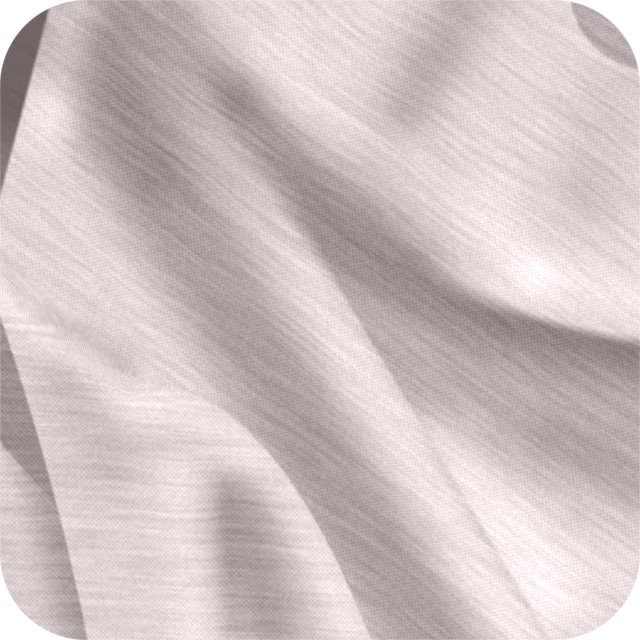
This texture is drawn by a Shadertoy shader. Its source:

```glsl
// Draped pale linen in a rounded frame: overlapping cloth layers are bounded
// by analytic fold edges, shaded with soft capsule lights and shadows, then
// covered with a plain weave and stretched-noise slubs that follow each layer.

const vec3 TINT = vec3(0.0, -0.045, -0.043);

float hash(vec2 p) {
    vec3 q = fract(p.xyx * 0.1031);
    q += dot(q, q.yzx + 33.33);
    return fract((q.x + q.y) * q.z);
}

float noise(vec2 p) {
    vec2 i = floor(p), f = fract(p);
    f = f * f * (3.0 - 2.0 * f);
    return mix(mix(hash(i), hash(i + vec2(1, 0)), f.x),
               mix(hash(i + vec2(0, 1)), hash(i + vec2(1, 1)), f.x), f.y);
}

// Soft stroke from a to b with a Gaussian falloff.
float stroke(vec2 p, vec2 a, vec2 b, float width) {
    vec2 d = b - a;
    vec2 r = p - a - d * clamp(dot(p - a, d) / dot(d, d), 0.0, 1.0);
    return exp(-dot(r, r) / (width * width));
}

float cover(float d, float soft) {
    float s = max(soft, 0.8 / iResolution.y);
    return smoothstep(-s, s, d);
}

// Long diagonal fold; d is the signed distance from its right edge.
float diagonalFold(vec2 p, float d) {
    float ridge = 0.68 + 0.23 * smoothstep(0.1, 0.75, 1.15 - p.y);
    float s = mix(ridge, 0.68, smoothstep(0.04, 0.14, -d));
    s += 0.18 * smoothstep(0.18, 0.29, -d);
    s += 0.12 * stroke(p, vec2(0.11, 0.98), vec2(0.09, 0.82), 0.045);
    s -= 0.06 * stroke(p, vec2(0.16, 0.92), vec2(0.25, 0.72), 0.05);
    s -= 0.07 * stroke(p, vec2(0.07, 0.50), vec2(0.19, 0.43), 0.025);
    return s - 0.05 * cover(d + 0.012, 0.012);
}

// Broad lit cloth at the upper right, with its valley and dimples.
float upperCloth(vec2 p) {
    float s = 0.87;
    s -= 0.23 * stroke(p, vec2(0.36, 0.82), vec2(0.62, 0.58), 0.075);
    s -= 0.10 * stroke(p, vec2(0.27, 1.0), vec2(0.35, 0.84), 0.05);
    s -= 0.13 * stroke(p, vec2(0.74, 1.02), vec2(0.64, 0.84), 0.06);
    s -= 0.06 * stroke(p, vec2(0.96, 0.84), vec2(0.92, 0.70), 0.07);
    s += 0.05 * stroke(p, vec2(0.42, 0.91), vec2(0.52, 0.79), 0.05);
    s += 0.06 * stroke(p, vec2(0.76, 0.67), vec2(0.83, 0.57), 0.05);
    s += 0.05 * stroke(p, vec2(0.84, 0.57), vec2(1.0, 0.53), 0.04);
    return s;
}

// Cloth falling away under the upper fold; depth is measured below its edge.
float lowerCloth(vec2 p, float depth) {
    float s = 0.58 + 0.14 * smoothstep(0.0, 0.12, depth);
    s += 0.16 * smoothstep(0.14, 0.36, depth);
    s += 0.08 * stroke(p, vec2(0.70, 0.30), vec2(0.86, 0.08), 0.06);
    return s - 0.05 * stroke(p, vec2(0.86, 0.31), vec2(1.0, 0.23), 0.04);
}

// Rounded fold at the lower left, measured inward from its rim.
float frontFold(vec2 p, float inside) {
    float s = 0.85 + 0.06 * exp(-pow((inside - 0.025) / 0.035, 2.0));
    s -= 0.17 * stroke(p, vec2(0.38, 0.20), vec2(0.43, -0.02), 0.055);
    s -= 0.06 * stroke(p, vec2(0.35, 0.24), vec2(0.36, 0.02), 0.02);
    s += 0.05 * stroke(p, vec2(0.28, 0.25), vec2(0.30, 0.0), 0.04);
    s -= 0.07 * stroke(p, vec2(0.10, 0.40), vec2(0.17, 0.28), 0.05);
    return s;
}

// Plain weave and slubs, with threads running at the given angle.
float linen(vec2 p, float angle, float bend) {
    float c = cos(angle), s = sin(angle);
    vec2 q = vec2(c * p.x + s * p.y, c * p.y - s * p.x);
    q += 0.012 * vec2(noise(p * 7.0), noise(p * 7.0 + 19.0)) + vec2(0.0, 0.025 * bend);
    vec2 thread = q * 145.0;
    float weave = sin(6.2832 * thread.x) * sin(6.2832 * thread.y);
    float slub = noise(q * vec2(9.0, 150.0)) + noise(q * vec2(22.0, 290.0)) - 1.0;
    float grain = noise(p * 260.0) - 0.5;
    return 0.032 * weave + 0.055 * slub + 0.055 * grain;
}

void mainImage(out vec4 fragColor, in vec2 fragCoord) {
    vec2 p = fragCoord / iResolution.xy;

    // Back cloth, split by the curved fold on the right.
    float u = 1.0 - p.x;
    float depth = 0.466 + 0.15 * u + 0.5 * u * u - p.y;
    float foldSoft = mix(0.012, 0.06, smoothstep(0.15, 0.42, u));
    float shade = mix(upperCloth(p), lowerCloth(p, depth), cover(depth, foldSoft));
    float angle = -0.62;

    // Turned corner at the upper right.
    float corner = 0.13 - length(p - vec2(1.02));
    shade = mix(shade, 0.71 + 0.5 * corner, cover(corner, 0.004));

    // Main diagonal cloth, crisp below and blended above.
    float diagonal = (p.x - 0.86 + 0.6 * p.y) * 0.857;
    float edgeSoft = mix(0.004, 0.05, smoothstep(0.5, 0.85, p.y));
    shade = mix(shade, diagonalFold(p, diagonal), cover(-diagonal, edgeSoft));

    // Front fold with a rim that melts away toward the left.
    float run = max(p.x - 0.2, 0.0);
    float rim = 0.40 + 0.8 * max(0.2 - p.x, 0.0) - 4.08 * pow(run, 2.4);
    float inside = (rim - p.y) / length(vec2(1.0, 9.8 * pow(run, 1.4)));
    float front = cover(inside, mix(0.05, 0.003, smoothstep(0.12, 0.3, p.x)));
    shade = mix(shade, frontFold(p, inside), front);
    angle = mix(angle, -0.06, front);

    // Under-cloth beyond the left edge, with a second lit layer.
    float left = 0.137 - 0.2 * p.y - 0.14 * p.y * p.y - p.x;
    float second = cover(0.31 - 1.15 * p.x - p.y, 0.006);
    float under = mix(0.63, 0.67 + 0.16 * smoothstep(0.0, 0.08, left), second);
    shade = mix(shade, under, cover(left, 0.003));

    // Dark gap at the upper left.
    float gap = 0.262 * (p.y - 0.694) - p.x;
    shade = mix(shade, 0.55 - 0.07 * smoothstep(0.74, 0.82, p.y), cover(gap, 0.004));

    // Contrast, fabric detail and rounded frame.
    float texture0 = linen(p, angle, shade) * mix(1.0, 0.3, cover(gap, 0.004));
    shade = 0.755 + 1.18 * (shade - 0.75) + texture0;
    vec2 box = abs(p - 0.5) - 0.5 + 0.135;
    float frame = 0.135 - length(max(box, 0.0));
    vec3 color = mix(vec3(1.0), clamp(shade + TINT, 0.0, 1.0), cover(frame, 0.0015));
    fragColor = vec4(color, 1.0);
}
```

◆ Task description:
Output every record verbatim, skipping images.

◆ Result for this task:
This texture is drawn by a Shadertoy shader. Its source:

```glsl
// Draped pale linen in a rounded frame: overlapping cloth layers are bounded
// by analytic fold edges, shaded with soft capsule lights and shadows, then
// covered with a plain weave and stretched-noise slubs that follow each layer.

const vec3 TINT = vec3(0.0, -0.045, -0.043);

float hash(vec2 p) {
    vec3 q = fract(p.xyx * 0.1031);
    q += dot(q, q.yzx + 33.33);
    return fract((q.x + q.y) * q.z);
}

float noise(vec2 p) {
    vec2 i = floor(p), f = fract(p);
    f = f * f * (3.0 - 2.0 * f);
    return mix(mix(hash(i), hash(i + vec2(1, 0)), f.x),
               mix(hash(i + vec2(0, 1)), hash(i + vec2(1, 1)), f.x), f.y);
}

// Soft stroke from a to b with a Gaussian falloff.
float stroke(vec2 p, vec2 a, vec2 b, float width) {
    vec2 d = b - a;
    vec2 r = p - a - d * clamp(dot(p - a, d) / dot(d, d), 0.0, 1.0);
    return exp(-dot(r, r) / (width * width));
}

float cover(float d, float soft) {
    float s = max(soft, 0.8 / iResolution.y);
    return smoothstep(-s, s, d);
}

// Long diagonal fold; d is the signed distance from its right edge.
float diagonalFold(vec2 p, float d) {
    float ridge = 0.68 + 0.23 * smoothstep(0.1, 0.75, 1.15 - p.y);
    float s = mix(ridge, 0.68, smoothstep(0.04, 0.14, -d));
    s += 0.18 * smoothstep(0.18, 0.29, -d);
    s += 0.12 * stroke(p, vec2(0.11, 0.98), vec2(0.09, 0.82), 0.045);
    s -= 0.06 * stroke(p, vec2(0.16, 0.92), vec2(0.25, 0.72), 0.05);
    s -= 0.07 * stroke(p, vec2(0.07, 0.50), vec2(0.19, 0.43), 0.025);
    return s - 0.05 * cover(d + 0.012, 0.012);
}

// Broad lit cloth at the upper right, with its valley and dimples.
float upperCloth(vec2 p) {
    float s = 0.87;
    s -= 0.23 * stroke(p, vec2(0.36, 0.82), vec2(0.62, 0.58), 0.075);
    s -= 0.10 * stroke(p, vec2(0.27, 1.0), vec2(0.35, 0.84), 0.05);
    s -= 0.13 * stroke(p, vec2(0.74, 1.02), vec2(0.64, 0.84), 0.06);
    s -= 0.06 * stroke(p, vec2(0.96, 0.84), vec2(0.92, 0.70), 0.07);
    s += 0.05 * stroke(p, vec2(0.42, 0.91), vec2(0.52, 0.79), 0.05);
    s += 0.06 * stroke(p, vec2(0.76, 0.67), vec2(0.83, 0.57), 0.05);
    s += 0.05 * stroke(p, vec2(0.84, 0.57), vec2(1.0, 0.53), 0.04);
    return s;
}

// Cloth falling away under the upper fold; depth is measured below its edge.
float lowerCloth(vec2 p, float depth) {
    float s = 0.58 + 0.14 * smoothstep(0.0, 0.12, depth);
    s += 0.16 * smoothstep(0.14, 0.36, depth);
    s += 0.08 * stroke(p, vec2(0.70, 0.30), vec2(0.86, 0.08), 0.06);
    return s - 0.05 * stroke(p, vec2(0.86, 0.31), vec2(1.0, 0.23), 0.04);
}

// Rounded fold at the lower left, measured inward from its rim.
float frontFold(vec2 p, float inside) {
    float s = 0.85 + 0.06 * exp(-pow((inside - 0.025) / 0.035, 2.0));
    s -= 0.17 * stroke(p, vec2(0.38, 0.20), vec2(0.43, -0.02), 0.055);
    s -= 0.06 * stroke(p, vec2(0.35, 0.24), vec2(0.36, 0.02), 0.02);
    s += 0.05 * stroke(p, vec2(0.28, 0.25), vec2(0.30, 0.0), 0.04);
    s -= 0.07 * stroke(p, vec2(0.10, 0.40), vec2(0.17, 0.28), 0.05);
    return s;
}

// Plain weave and slubs, with threads running at the given angle.
float linen(vec2 p, float angle, float bend) {
    float c = cos(angle), s = sin(angle);
    vec2 q = vec2(c * p.x + s * p.y, c * p.y - s * p.x);
    q += 0.012 * vec2(noise(p * 7.0), noise(p * 7.0 + 19.0)) + vec2(0.0, 0.025 * bend);
    vec2 thread = q * 145.0;
    float weave = sin(6.2832 * thread.x) * sin(6.2832 * thread.y);
    float slub = noise(q * vec2(9.0, 150.0)) + noise(q * vec2(22.0, 290.0)) - 1.0;
    float grain = noise(p * 260.0) - 0.5;
    return 0.032 * weave + 0.055 * slub + 0.055 * grain;
}

void mainImage(out vec4 fragColor, in vec2 fragCoord) {
    vec2 p = fragCoord / iResolution.xy;

    // Back cloth, split by the curved fold on the right.
    float u = 1.0 - p.x;
    float depth = 0.466 + 0.15 * u + 0.5 * u * u - p.y;
    float foldSoft = mix(0.012, 0.06, smoothstep(0.15, 0.42, u));
    float shade = mix(upperCloth(p), lowerCloth(p, depth), cover(depth, foldSoft));
    float angle = -0.62;

    // Turned corner at the upper right.
    float corner = 0.13 - length(p - vec2(1.02));
    shade = mix(shade, 0.71 + 0.5 * corner, cover(corner, 0.004));

    // Main diagonal cloth, crisp below and blended above.
    float diagonal = (p.x - 0.86 + 0.6 * p.y) * 0.857;
    float edgeSoft = mix(0.004, 0.05, smoothstep(0.5, 0.85, p.y));
    shade = mix(shade, diagonalFold(p, diagonal), cover(-diagonal, edgeSoft));

    // Front fold with a rim that melts away toward the left.
    float run = max(p.x - 0.2, 0.0);
    float rim = 0.40 + 0.8 * max(0.2 - p.x, 0.0) - 4.08 * pow(run, 2.4);
    float inside = (rim - p.y) / length(vec2(1.0, 9.8 * pow(run, 1.4)));
    float front = cover(inside, mix(0.05, 0.003, smoothstep(0.12, 0.3, p.x)));
    shade = mix(shade, frontFold(p, inside), front);
    angle = mix(angle, -0.06, front);

    // Under-cloth beyond the left edge, with a second lit layer.
    float left = 0.137 - 0.2 * p.y - 0.14 * p.y * p.y - p.x;
    float second = cover(0.31 - 1.15 * p.x - p.y, 0.006);
    float under = mix(0.63, 0.67 + 0.16 * smoothstep(0.0, 0.08, left), second);
    shade = mix(shade, under, cover(left, 0.003));

    // Dark gap at the upper left.
    float gap = 0.262 * (p.y - 0.694) - p.x;
    shade = mix(shade, 0.55 - 0.07 * smoothstep(0.74, 0.82, p.y), cover(gap, 0.004));

    // Contrast, fabric detail and rounded frame.
    float texture0 = linen(p, angle, shade) * mix(1.0, 0.3, cover(gap, 0.004));
    shade = 0.755 + 1.18 * (shade - 0.75) + texture0;
    vec2 box = abs(p - 0.5) - 0.5 + 0.135;
    float frame = 0.135 - length(max(box, 0.0));
    vec3 color = mix(vec3(1.0), clamp(shade + TINT, 0.0, 1.0), cover(frame, 0.0015));
    fragColor = vec4(color, 1.0);
}
```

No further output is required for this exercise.